The Own Occupation and Any Occupation standards apply in the context of private disability insurance. But there are alternatives to such insurance for those who either are not covered or who want to be sure they are protected in the event of a lengthy fight with an insurance company over benefits.
In Ontario, those alternatives include disability benefits under the Canada Pension Plan or income and employment supports provided by the Ontario Disability Support Program. Both of those programs have their own set of eligibility requirements. As with obtaining benefits under private insurance, proving eligibility for those programs can be a lengthy process.
If you become unable to work because of a physical or mental health condition, you should contact a long-term disability lawyer for help regardless of what type of benefits you are trying to qualify for. Whether you are applying under a private insurance policy, the CPP, or the ODSP, a lawyer can help you gather the evidence and present a strong case that you are entitled to benefits.

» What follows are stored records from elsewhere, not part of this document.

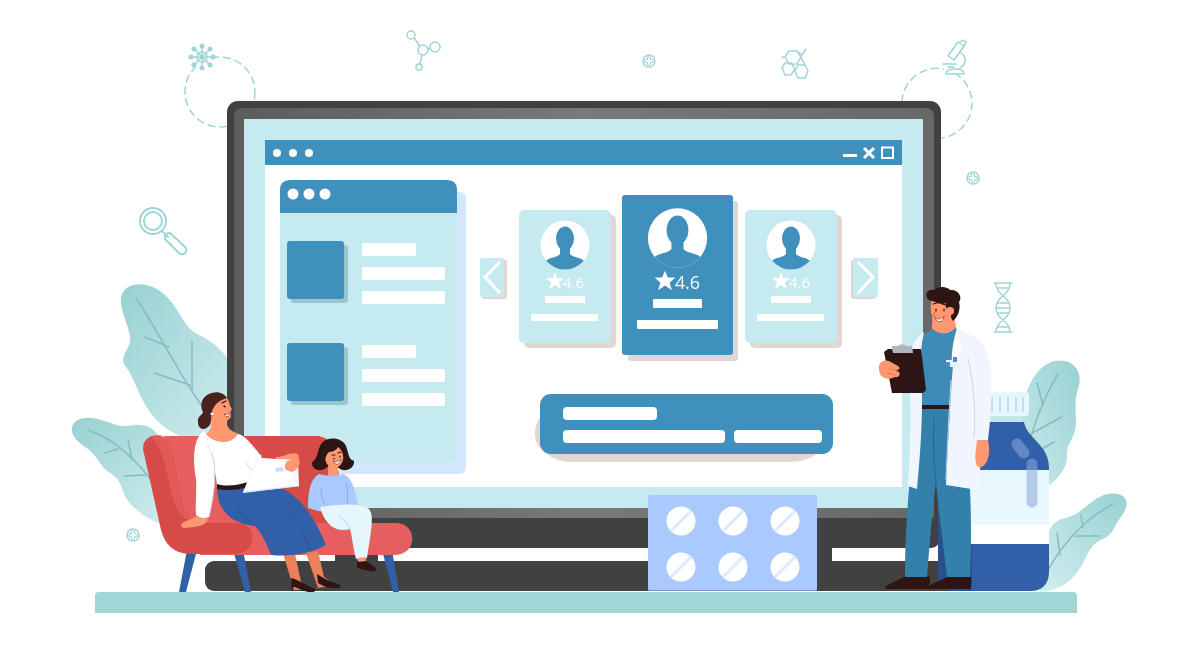
<!DOCTYPE html>
<html lang="en">
<head>
<meta charset="utf-8">
<title>Online doctor rating</title>
<style>
:root{--blue:#4090be;--ice:#c5eaf0;--teal:#9fd5d6;--dark:#414141;--navy:#3160a8;--red:#e65f5e;--red-deep:#d64a47;--skin:#ff9870;--skin-shade:#ec7f5c;--hair:#2c1512;--hair-mom:#4a211d;--shade:#e2d6d2;--scrubs:#3380ab;--coat:#f1f5ff}
html,body{margin:0;width:1200px;height:666px;overflow:hidden;background:#fff}
svg{display:block}
.blue{fill:var(--blue)}.ice{fill:var(--ice)}.white{fill:#fff}.dark{fill:var(--dark)}.navy{fill:var(--navy)}
.red{fill:var(--red)}.red-deep{fill:var(--red-deep)}.skin{fill:var(--skin)}.skin-shade{fill:var(--skin-shade)}
.hair{fill:var(--hair)}.hair-mom{fill:var(--hair-mom)}.shade{fill:var(--shade)}.scrubs{fill:var(--scrubs)}.coat{fill:var(--coat)}
.line{fill:none;stroke:var(--teal);stroke-width:1.5;stroke-linecap:round;stroke-linejoin:round}
.vein{fill:none;stroke:#86bcc0;stroke-width:1.5;stroke-linecap:round}
.dashed{stroke-dasharray:7 5}
.fold{fill:none;stroke:#1f4a80;stroke-width:1;opacity:.55}
.soft-fold{fill:none;stroke:#c9d3ea;stroke-width:1}
.feature{fill:none;stroke:#2c1512;stroke-width:1.2;stroke-linecap:round}
.score{font-family:"Open Sans","Noto Sans",sans-serif;fill:#fff}
</style>
</head>
<body>
<svg width="1200" height="666" viewBox="0 0 1200 666" role="img" aria-label="Mother and daughter choosing a doctor by rating on a large monitor">
<defs>
<linearGradient id="leaf-fill" x1="0" y1="0" x2="1" y2="1"><stop offset="0" stop-color="#98d1d2"/><stop offset="1" stop-color="#d3eef0"/></linearGradient>
<linearGradient id="leaf-fill-right" x1="1" y1="0" x2="0" y2="1"><stop offset="0" stop-color="#98d1d2"/><stop offset="1" stop-color="#d3eef0"/></linearGradient>
<linearGradient id="bezel" x1="0" y1="0" x2="1" y2="0"><stop offset="0" stop-color="#5c5c5c"/><stop offset=".5" stop-color="#797979"/><stop offset="1" stop-color="#686868"/></linearGradient>
<clipPath id="avatar-clip"><circle r="24.5"/></clipPath>
<g id="avatar"><circle r="24.5" fill="#fff"/><g clip-path="url(#avatar-clip)" fill="currentColor"><ellipse cy="-6.500" rx="9" ry="12"/><path d="M-5 2h10v7c3 4 12 3 15 8v9h-40v-9c3-5 12-4 15-8z"/></g></g>
<polygon id="star" fill="#fff" points="0,-9 2.500,-3 9,-3 4,1.500 6,8 0,4 -6,8 -4,1.500 -9,-3 -2.500,-3"/>
<g id="side-card"><rect x="5" y="5" width="92" height="133" rx="5" class="shade"/><rect width="92" height="133" rx="5" class="ice"/><use href="#avatar" x="46" y="35" color="#4090be"/><use href="#star" x="36" y="71"/><text x="44" y="78" class="score" font-size="15" textLength="21">4.6</text><rect x="26" y="86" width="40" height="7" rx="1" class="white"/><rect x="12" y="104" width="67" height="7" rx="1" class="white"/></g>
<g id="list-row"><rect x="4" y="4" width="57" height="58" rx="3" fill="#9cc4cd"/><rect width="57" height="58" rx="3" class="blue"/><g class="white"><rect x="75" y="2" width="54" height="13" rx="2"/><rect x="75" y="26" width="83" height="13" rx="2"/><rect x="75" y="50" width="83" height="13" rx="2"/></g></g>
<g id="pill"><circle r="14.500" class="white"/><path d="M-10 10 10-10" stroke="#dfeafa" stroke-width="3"/></g>
<g id="plus-badge" class="line" stroke-width="1"><circle r="6"/><path d="M-1.500-4h3v2.500H4v3H1.500V4h-3V1.500H-4v-3h2.500z" stroke-width="1"/></g>
</defs>

<g id="science-icons">
<circle class="line dashed" cx="220" cy="92" r="35"/>
<path class="line dashed" d="M902 102A35 35 0 1 1 942 138"/>
<g id="virus" transform="translate(202 57)"><circle r="12" fill="#fff"/><g class="line"><path d="M-9 0H9M0-9V9M-7-7 7 7M7-7-7 7"/><circle r="5"/></g><g fill="#9fd5d6"><circle cx="-11" r="2.500"/><circle cx="11" r="2.500"/><circle cy="-11" r="2.500"/><circle cy="11" r="2.500"/><circle cx="-8" cy="-8" r="2.500"/><circle cx="8" cy="8" r="2.500"/><circle cx="8" cy="-8" r="2.500"/><circle cx="-8" cy="8" r="2.500"/></g></g>
<g id="molecule" class="line"><circle cx="411" cy="35" r="4"/><circle cx="423" cy="50" r="5"/><circle cx="435" cy="47" r="5"/><circle cx="419" cy="67" r="3"/><path d="M414 38l6 8M428 49h2M422 55l-2 9"/></g>
<g id="hexagons" class="line"><path d="M785 57l4-6h8l4 6-4 7h-8zM782 68l3-5h6l4 6-4 6h-6zM795 71l3-6h7l3 6-3 7h-7zM797 51l5 4 4-6M785 57h-3M801 57l4 8"/></g>
<g id="microscope"><path d="M944 60h26v14h-26zM952 45l14-5v20h-14z" fill="#fff"/><path class="line" d="M948 56l10-14 6 4-10 14zM960 42l3-2 3 2-2 4M961 53c6 4 5 12-1 15M943 64h13M948 67h6M946 74c0-4 4-5 9-5s9 1 9 5z"/></g>
<g id="dna" class="line"><path d="M996 283c0 13 14 13 14 25s-14 12-14 24M1010 283c0 13-14 13-14 25s14 12 14 24M994 283h18M997 288h12M998 303h10M996 308h14M998 313h10M997 327h12M994 332h18"/></g>
<g id="magnifier" class="line" style="stroke-width:2"><circle cx="153" cy="221" r="13"/><circle cx="153" cy="221" r="9"/><path d="M162 231l6 6M165 234l5-1 15 14c4 4-2 10-6 6l-14-14z"/></g>
<use href="#plus-badge" x="649" y="61"/><use href="#plus-badge" x="973" y="178"/><use href="#plus-badge" x="133" y="535"/>
</g>

<g id="leaves">
<path fill="url(#leaf-fill)" d="M250 440C200 450 165 435 150 412c-12-16-14-32-26-48-4-10 8-16 6-28-2-14-14-32-7-44 8-12 30-10 44 5 14 14 16 30 32 38 22 10 36 30 42 50z"/>
<path class="vein" d="M136 298c24 36 50 90 78 124M169 347l-24-10M190 385l-36-12M192 391v-50"/>
<path fill="url(#leaf-fill)" d="M170 525c-16 0-34-14-42-24-8-12-5-20-18-28-12-8-12-18-25-26-12-8-17-18-10-25 9-8 26-3 38 2 18 6 22-4 38 4l30 28z"/>
<path class="vein" d="M88 430c30 10 54 36 72 62M118 449l-14 4M132 460l-4-20M145 475l-21 1"/>
<path fill="url(#leaf-fill-right)" d="M1010 500c-4-30 4-58 10-84 6-24 12-48 34-55 20-4 30 12 24 28-4 13-2 20-2 34 0 15-10 20-9 32 1 16-14 28-24 35z"/>
<path class="vein" d="M1058 374c-18 30-28 60-36 100M1043 405l-6-22M1032 433l30-16M1026 458l28-16"/>
<path fill="url(#leaf-fill-right)" d="M1040 592c-4-20-2-45 10-63 8-14 18-8 30-18 12-9 22-20 38-17 12 3 10 15 2 24-6 8-6 16-17 21-12 5-14 12-20 24-9 18-24 28-43 29z"/>
<path class="vein" d="M1113 504c-30 16-54 44-70 75M1083 528l-2-13M1076 536h24M1060 555l-3-22"/>
</g>

<g id="monitor">
<rect class="dark" x="227" y="101" width="714" height="447" rx="11"/>
<path fill="url(#bezel)" d="M234 518V117q0-9 9-9h682q9 0 9 9v401z"/>
<rect class="ice" x="244" y="119" width="679" height="389"/>
<rect class="dark" x="335" y="546" width="497" height="16"/><rect class="white" x="378" y="548" width="427" height="13"/>
<rect class="dark" x="205" y="561" width="767" height="30" rx="9"/>
</g>

<g id="browser-window">
<rect class="white" x="265" y="140" width="637" height="347"/><rect class="blue" x="265" y="140" width="637" height="25"/>
<g class="white"><circle cx="277" cy="153" r="4"/><circle cx="293" cy="153" r="4"/><circle cx="309" cy="153" r="4"/><rect x="843" y="154" width="14" height="3"/></g>
<path d="M864 148l10 10M874 148l-10 10" stroke="#fff" stroke-width="3"/><rect x="882" y="147.500" width="11" height="10.500" fill="none" stroke="#fff" stroke-width="2"/>
<g id="side-list">
<rect x="289" y="192" width="177" height="282" rx="6" fill="#d4e6fc"/><rect class="ice" x="280" y="180" width="177" height="282" rx="10"/>
<path class="blue" d="M280 213v-23q0-10 10-10h157q10 0 10 10v23z"/>
<g class="white"><circle cx="293" cy="194" r="5.500"/><circle cx="309" cy="194" r="5.500"/><circle cx="325" cy="194" r="5.500"/></g>
<use href="#list-row" x="287" y="241"/><use href="#list-row" x="287" y="343"/>
</g>
<g id="doctor-cards">
<use href="#side-card" x="519" y="210"/><use href="#side-card" x="745" y="210"/>
<rect class="shade" x="628" y="201" width="110" height="160" rx="3"/><rect class="blue" x="622" y="195" width="111" height="160" rx="3"/>
<use href="#avatar" transform="translate(677.500 238) scale(1.210)" color="#4090be"/>
<use href="#star" transform="translate(665 281) scale(1.150)"/><text x="675" y="289" class="score" font-size="18" textLength="25">4.6</text>
<g class="white"><rect x="653" y="299" width="49" height="9" rx="1"/><rect x="637" y="320" width="81" height="9" rx="1"/></g>
</g>
<g id="arrows"><rect class="shade" x="482" y="260" width="25" height="39" rx="2"/><rect class="ice" x="480" y="258" width="24" height="39" rx="2"/><rect class="shade" x="851" y="260" width="25" height="39" rx="2"/><rect class="ice" x="853" y="258" width="25" height="39" rx="2"/><path d="M500 262l-15 15 15 16M858 262l15 15-15 16" fill="none" stroke="#fff" stroke-width="3"/></g>
<g id="message-bar"><path class="shade" d="M541 417c-8 8-8 25 0 32 8 8 18 13 32 13h215c12 0 22-3 30-9z"/><rect class="blue" x="540" y="394" width="293" height="60" rx="11"/><g class="white"><rect x="563" y="407" width="94" height="13" rx="4"/><rect x="563" y="430" width="162" height="13" rx="4"/><rect x="734" y="430" width="88" height="13" rx="4"/></g></g>
</g>

<rect id="floor" x="95" y="592" width="982" height="21" fill="#a1d6d7" rx="4"/><path fill="#a1d6d7" d="M95 602h982v11H95z"/>

<g id="pill-blister"><rect x="648" y="495" width="169" height="96" rx="3" fill="#aacaff"/><path d="M648 590.500h169" stroke="#7995cc"/><use href="#pill" x="681" y="521"/><use href="#pill" x="733" y="521"/><use href="#pill" x="785" y="521"/><use href="#pill" x="681" y="567"/><use href="#pill" x="733" y="567"/><use href="#pill" x="785" y="567"/></g>

<g id="medicine-bottle">
<path class="navy" d="M978 422h46c3 17 25 22 25 46v104c0 12-7 19-18 19h-76c-10 0-17-7-17-19V470c0-24 38-30 40-48z"/>
<path fill="#284f90" d="M938 510h34v81h-16c-12 0-18-7-18-19z"/>
<path fill="#e9f8ff" d="M960 470h89v55h-89z"/><path fill="#fff" d="M960 525h89v19h-89z"/>
<rect x="972" y="392" width="57" height="24" rx="4" fill="#e5f7fd"/><path fill="#c5e6f0" d="M980 416h42v6h-42z"/>
<path d="M992 397v15M1000 397v15M1008 397v15M1016 397v15M1023 397v15" stroke="#c1e0ec" stroke-width="2"/>
<path d="M1017 444l7 9M1032 464v38" stroke="#8da8d8" stroke-width="11" stroke-linecap="round" opacity=".55"/>
</g>

<g id="doctor">
<path class="hair" d="M885 588c4-6 14-7 20-12h24c2 5 0 9-1 13h-42zM927 588c6-6 14-7 20-11h24c1 5 0 9-1 12h-42z"/>
<path class="scrubs" d="M917 400h46c6 50 10 116 7 177h-23c-4-36-9-68-11-96-4 30-6 60-9 96h-22c0-70 8-120 12-177z"/>
<path class="fold" d="M934 418c-1 25 0 48 2 64M949 420c6 28 10 44 10 70"/>
<path class="skin" d="M932 322l22-6 3 16c-6 10-20 11-25 3z"/>
<path fill="#3d8bb6" d="M922 336l11-7c6 6 16 6 22-1l10 9-2 70h-44z"/><path class="hair" d="M919 405h44v4h-44z"/>
<path class="coat" d="M924 332c-14 8-18 28-15 50 3 30 1 76-1 104l9 3c4-40 8-100 2-130z"/>
<path class="coat" d="M957 329c-5 30-8 100-11 156l32 5c3-18 4-60 4-86l9-6c2-22-1-52-16-61-6-3-12-5-18-8z"/>
<path class="skin" d="M977 438l10-1c3 8 3 20-1 26-3 5-9 6-10 0-2-8 1-17 1-25z"/>
<path class="coat" d="M966 336c16-2 24 20 25 50 1 18-1 38-3 54h-14c2-32-8-74-8-104z"/><path class="soft-fold" d="M968 358c6 30 8 52 6 80M951 380c-2 34-4 70-5 100"/>
<path fill="#fff" d="M957 329l5 18-10 19c-1-12 1-26 5-37z"/>
<path fill="#e4f5ff" d="M946 360h12v7h-12z"/><path fill="#5a88d7" d="M946 362h4v5h-4zM953 357h4v5h-4z"/>
<path class="hair" d="M888 349h33l5 41-3 3h-31l-8-41z"/><path fill="#aeb6ba" d="M892 349v-3h6c1-2 7-2 8 0h6l1 7h-20z"/>
<path class="skin" d="M879 369c-1-7 5-10 10-8l9 5c3 2 1 5-3 4l4 2c2 3-1 6-4 5-8 4-16 1-16-8z"/><path class="feature" d="M889 369l7 1M888 373l7 2" style="stroke:#d8694a;stroke-width:.800"/>
<path class="skin" d="M932 299c8-5 18-2 24 5l-2 14c-4 10-17 12-21 4-2-3 0-7-2-9 0-3-1-8 1-14z"/>
<path class="hair" d="M929 300c-6-5-1-12 5-10 5-5 14-3 16 0 8-1 13 7 9 12 2 7-1 15-6 19-3-3-1-7-4-10-3-2-4-5-3-8-5 3-12-2-17-3z"/><circle class="skin" cx="950" cy="311" r="4"/>
<path class="feature" d="M933 304l4-1M942 304l4 1M936 309v2M944 309v2"/><path d="M935 312l-2 5h3" fill="none" stroke="#d8694a"/><path d="M935 318c4 2 7 1 9-2 0 6-7 8-9 2z" fill="#fff" stroke="#a83c33" stroke-width=".800"/>
</g>

<g id="sofa">
<path class="navy" d="M187 550h10l-11 42h-7zM233 550h10l8 42h-6zM382 550h10l7 42h-6z"/>
<path class="red" d="M164 436h150c14 0 20 8 22 20l10 70H190z"/><path class="red-deep" d="M230 436h84c14 0 20 8 22 20l10 70h-96z"/>
<path class="red" d="M200 523h195c23 0 23 31 0 32H200z"/>
<path class="red-deep" d="M143 449c0-18 24-18 29 0l12 56c4 14 12 18 28 18h24c22 0 24 28 1 31h-48c-15-1-24-9-28-24z"/>
<path class="red" d="M172 449c-2-12-14-18-20-11 12 12 14 34 20 58 6 20 14 27 30 27h35c20 0 20 24 3 31 14 1 26-12 24-30z" opacity=".75"/>
</g>

<g id="daughter">
<path class="hair" d="M321 444c6-8 21-7 25 2 3 8 2 13 8 15 1 8-10 12-15 7l-12-1c-6 6-16 3-15-5 6-3 5-11 9-18z"/>
<path class="skin" d="M328 466h10v11c-4 5-10 3-10 0z"/>
<path fill="#aacaff" d="M319 474c8 2 16 3 24 0 8 2 12 14 15 31-10 8-28 11-50 3 0-16 2-29 11-34z"/>
<path fill="#e5f7fd" d="M320 507c18-2 38-5 49 2 6 6 1 28-2 49l-11 1c-3-13-4-22-6-30-10 3-24 0-30-22z"/><path class="soft-fold" d="M339 515c6 7 10 9 11 14"/>
<path class="skin" d="M357 558l9-1v6h-7z"/><path class="hair" d="M357 562l9-1 10 7c1 3-2 4-6 3l-13-3z"/>
<path class="skin" d="M329 452c5 0 8-3 9-5 4 3 6 8 5 13-2 8-11 11-15 5-4-4-3-9 1-13z"/>
<path class="feature" d="M332 455h3M338 453l3-1M334 458v1M340 456v1"/><path d="M333 461c3 2 6 0 8-2 0 6-6 7-8 2z" fill="#fff" stroke="#a83c33" stroke-width=".800"/>
<path class="fold" d="M321 487c0 8 2 14 4 18M346 482c2 8 2 14 1 22" style="stroke:#6b8ed0"/>
</g>

<g id="mother">
<path class="skin-shade" d="M282 550l12-1 7 33c4 4 8 5 10 8h-17zM306 553l12-2 6 26 12 8-18 3z"/>
<path class="hair" d="M291 578c8 2 12 6 22 10 4 2 3 4-2 4-9 0-15-6-18-5l-1 5zM317 574c6 4 12 7 21 10 4 2 3 4-2 4-8 1-14-3-18-5z"/>
<path class="navy" d="M217 487c20-3 48-5 66 2 20 10 33 32 43 56-14 8-34 12-55 10-5-13-9-21-16-29-22-2-38-14-38-39z"/><path class="fold" d="M255 526c-6-6-12-12-18-15M283 508c14 12 22 26 28 43"/>
<path class="hair-mom" d="M207 395c8-5 17-3 20 3l-3 17c-4 8-11 4-13 5 0 10-13 13-13 2-1-6 4-6 5-10-3-6-2-13 4-17z"/>
<path class="skin" d="M211 416l16 2c-2 12 6 13 12 16-6 16-28 13-33 0 5-3 6-10 5-18z"/>
<path class="skin" d="M213 409c4-8 9-9 14-11 3 4 2 8 5 11-2 2-1 4-1 7-2 7-11 6-15 4-4-3-5-8-3-11z"/>
<path class="feature" d="M222 403l4-2M224 406l1 1" /><path d="M224 414c3 1 5 0 6-2 1 4-4 7-6 2z" fill="#fff" stroke="#a83c33" stroke-width=".800"/><circle cx="212" cy="414" r="1.500" class="white"/>
<path fill="#fff" d="M204 431c6 12 26 16 34 3 10 2 16 16 24 22l-9 16-6 14c-8 4-20 4-30 1 0-10-4-20-5-28z"/>
<path class="hair" d="M217 484c10 3 22 1 31-2v5c-10 3-20 4-31 2z"/>
<path class="skin" d="M198 516l10 3c-2 7-12 8-23 9-5 0-5-4-1-6z"/>
<path fill="#fff" d="M204 431c-10 6-12 26-8 48 1 12-1 24 0 36 4 3 9 4 13 2 4-18 7-38 5-52z"/><path class="soft-fold" d="M212 452c6 24 1 48-3 65M245 462l8 10M250 443l8 9"/>
<path class="skin" d="M276 457c8 0 15-6 22-3 2 8 1 15-7 18l-16-1z"/>
<path fill="#f3faff" d="M256 458l42 2 1 26-56 7z"/><path fill="#fff" d="M260 458l29 2 6 25-52 7z"/><path d="M275 468l8-1 1 4-8 1z" fill="#c9def6"/>
<path d="M243 492l56-6" stroke="#d4e0f2"/><path class="skin" d="M287 461l11-3c3 2 2 11-6 14l-6-2c-2-3-1-6 1-9z"/>
</g>
</svg>
</body>
</html>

Contact a lawyer from Preszler Law Firm today for a free consultation about how we can help you with obtain the disability benefits you deserve.